Jeffrey Herbst is Assistant Professor of Politics and International Affairs, Woodrow Wilson School, Princeton University.
I am grateful to Henry Bienen, Aaron Friedberg, Elizabeth Hart, Dave Rawson, the International Relations Discussion Group at Princeton University, and two anonymous readers for helpful comments.
1. Samuel P. Huntington, Political Order in Changing Societies (New Haven: Yale University Press, 1968), p. 123; and Charles Tilly, "Reflections on the History of European State-Making," in Charles Tilly, ed., The Formation of National States in Western Europe (Princeton: Princeton University Press, 1975), p. 42. An important recent addition to this literature is Brian M. Downing, "Constitutionalism, Warfare and Political Change in Early Modern Europe," Theory and Society, Vol. 17, No. 1 (January 1988), pp. 7-56. The general literature on warfare's effect on society is voluminous. An early work which concentrates on some of the themes examined here is Hans Delbrück, History of the Art of War within the Framework of Political History, Vol. III, trans. Walter J. Renfroe, Jr. (Westport, Conn.: Greenwood Press, 1982).
2. For instance, in Morris Janowitz's classic study of the military in the developing world, the political, social, and economic functions of the military are studied extensively but the potential effects of war, or of peace, are not analyzed. Morris Janowitz, The Military in the Political Development of New Nations: An Essay in Comparative Analysis (Chicago: University of Chicago Press, 1964), p. 12.
3. The literature is reviewed by Henry Bienen, "Armed Forces and National Modernization: Continuing the Debate," Comparative Politics, Vol. 16, No. 1 (October 1983), pp. 1-16.
4. Gabriel Ardent, "Financial Policy and Economic Infrastructure of Modern States and Nations," in Tilly, The Formation of National States, p. 89.
5. A useful corrective to the conventional view is provided by John A. Hall, "War and the Rise of the West," in Colin Creighton and Martin Shaw, eds., The Sociology of War and Peace (London: Macmillan, 1987).
6. Richard Bean, "War and the Birth of the Nation State," Journal of Economic History, Vol. 33, No. 1 (March 1973), p. 220.
7. Michael Mann, "State and Society, 1130-1815: An Analysis of English State Finances," in Mann, States, War and Capitalism: Studies in Political Sociology (Oxford: Basil Blackwell, 1988), p. 109.
8. Michael Mann, The Sources of Social Power (Cambridge: Cambridge University Press, 1986), p. 486.
9. Michael Duffy, "The Military Revolution and the State, 1500-1800," in Michael Duffy, ed., The Military Revolution and the State, 1500-1800, Exeter Studies in History No. 1 (Exeter, U.K.: University of Exeter, 1980), p. 5.

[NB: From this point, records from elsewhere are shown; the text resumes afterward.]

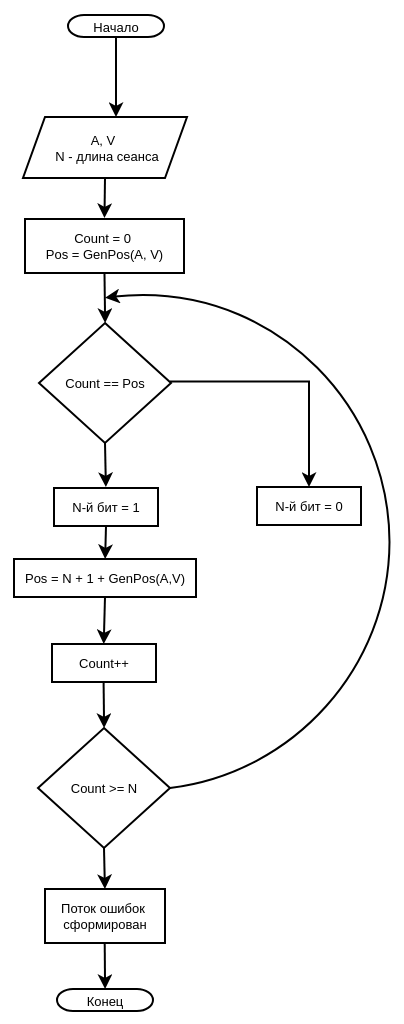
<!DOCTYPE html>
<html lang="ru">
<head>
<meta charset="utf-8">
<title>Блок-схема формирования потока ошибок</title>
<style>
:root { --ink: #000; --paper: #fff; }
* { box-sizing: border-box; }
html, body { margin: 0; background: var(--paper); }
.flowchart {
  position: relative; width: 404px; height: 1024px; overflow: hidden;
  background: var(--paper); color: var(--ink);
  font: 13px/16px "Liberation Sans", Arial, sans-serif;
}
.connectors { position: absolute; left: 0; top: 0; display: block; }
.lines path, .lines polygon { fill: none; stroke: var(--ink); stroke-width: 2; }
.node {
  position: absolute; left: var(--x); top: var(--y); width: var(--w); height: var(--h);
  display: flex; flex-direction: column; align-items: center; justify-content: center;
  padding-top: 2px; white-space: nowrap; text-align: center;
}
.process, .terminal { border: 2px solid var(--ink); background: var(--paper); }
.terminal { border-radius: 17px / 12px; padding-top: 3px; }
.node span { position: relative; left: var(--shift, 0); }
</style>
</head>
<body>
<main class="flowchart">
  <svg class="connectors" width="404" height="1024" viewBox="0 0 404 1024" aria-hidden="true">
    <defs>
      <marker id="arrow" markerUnits="userSpaceOnUse" markerWidth="15" markerHeight="15" refX="5" refY="7.5" orient="auto">
        <path d="M0 0L15 7.5L0 15L4 7.5Z" fill="#000"/>
      </marker>
    </defs>
    <g class="lines">
      <polygon points="45,117 187,117 165,178 23,178"/>
      <polygon points="105,323 171,383 105,443 39,383"/>
      <polygon points="104,728 170,788 104,848 38,788"/>
      <g marker-end="url(#arrow)">
        <path d="M116 38V107"/>
        <path d="M105 178L104.6 208"/>
        <path d="M104.5 274L105 313"/>
        <path d="M105 443L105.7 477"/>
        <path d="M170 381.5H309V477"/>
        <path d="M106 526L105.4 549"/>
        <path d="M105 597L104 634"/>
        <path d="M103.6 682L104 718"/>
        <path d="M104 848L104.7 879"/>
        <path d="M104.7 943L105 979"/>
        <path d="M170 788C294 773 389 667 389.5 542C389 406 279 295 143 295Q128 295 115 296.6"/>
      </g>
    </g>
  </svg>

  <div class="node terminal" style="--x:67px;--y:14px;--w:98px;--h:24px"><span>Начало</span></div>
  <div class="node input" style="--x:22px;--y:116px;--w:166px;--h:63px"><span style="--shift:-2px">A, V</span><span style="--shift:2px">N - длина сеанса</span></div>
  <div class="node process" style="--x:24px;--y:218px;--w:161px;--h:56px"><span style="--shift:-2px">Count = 0</span><span>Pos = GenPos(A, V)</span></div>
  <div class="node decision" style="--x:39px;--y:323px;--w:132px;--h:120px"><span>Count == Pos</span></div>
  <div class="node process" style="--x:53px;--y:487px;--w:106px;--h:40px"><span>N-й бит = 1</span></div>
  <div class="node process" style="--x:256px;--y:486px;--w:106px;--h:40px"><span>N-й бит = 0</span></div>
  <div class="node process" style="--x:13px;--y:558px;--w:184px;--h:40px"><span>Pos = N + 1 + GenPos(A,V)</span></div>
  <div class="node process" style="--x:51px;--y:643px;--w:106px;--h:40px"><span>Count++</span></div>
  <div class="node decision" style="--x:38px;--y:728px;--w:132px;--h:120px"><span>Count &gt;= N</span></div>
  <div class="node process" style="--x:44px;--y:888px;--w:122px;--h:56px"><span style="--shift:-2px">Поток ошибок</span><span>сформирован</span></div>
  <div class="node terminal" style="--x:56px;--y:988px;--w:98px;--h:24px"><span>Конец</span></div>
</main>
</body>
</html>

10. "Lumpy" goods are products which are not useful if only part is purchased. Margaret Levi, Of Rule and Revenue (Berkeley: University of California Press, 1988), pp. 56-57.
11. Mann, Sources of Social Power, pp. 483-490.
12. Joseph P. Smaldone, Warfare in the Sokoto Caliphate: Historical and Sociological Perspectives (Cambridge: Cambridge University Press, 1977), p. 139. The same point is made by Richard L. Roberts in his Warriors, Merchants, and Slaves: The State and the Economy in the Middle Niger Valley, 1700-1914 (Palo Alto: Stanford University Press, 1987), p. 20.
13. Joel S. Migdal, Strong Societies and Weak States: State-Society Relations and State Capabilities in the Third World (Princeton: Princeton University Press, 1988), p. 274.
14. Anthony Giddens, The Nation-State and Violence, vol. II of A Contemporary Critique of Historical Materialism (Berkeley: University of California Press, 1985), p. 235.
15. Michael Howard, War and the Nation State (Oxford: Clarendon Press, 1978), p. 9. Emphasis in the original.
16. See, for instance, Joseph LaPalombara, "Penetration: A Crisis of Governmental Capacity," in Leonard Binder, et al., Crises and Sequences in Political Development (Princeton: Princeton University Press, 1971), p. 222.
17. In 1977 Somalia, as part of its irredentist project to create "Greater Somalia," invaded Ethiopia in the hope of annexing the Ogaden; the Ethiopians, with significant help from the Soviet Union and Cuba, defeated Somalia in 1978. David D. Laitin and Said S. Samatar, Somalia: Nation in Search of a State (Boulder, Colo.: Westview, 1987), pp. 140-143. In 1973 Libyan forces invaded Chad by moving forces into the disputed Aozou strip. The Libyan military presence...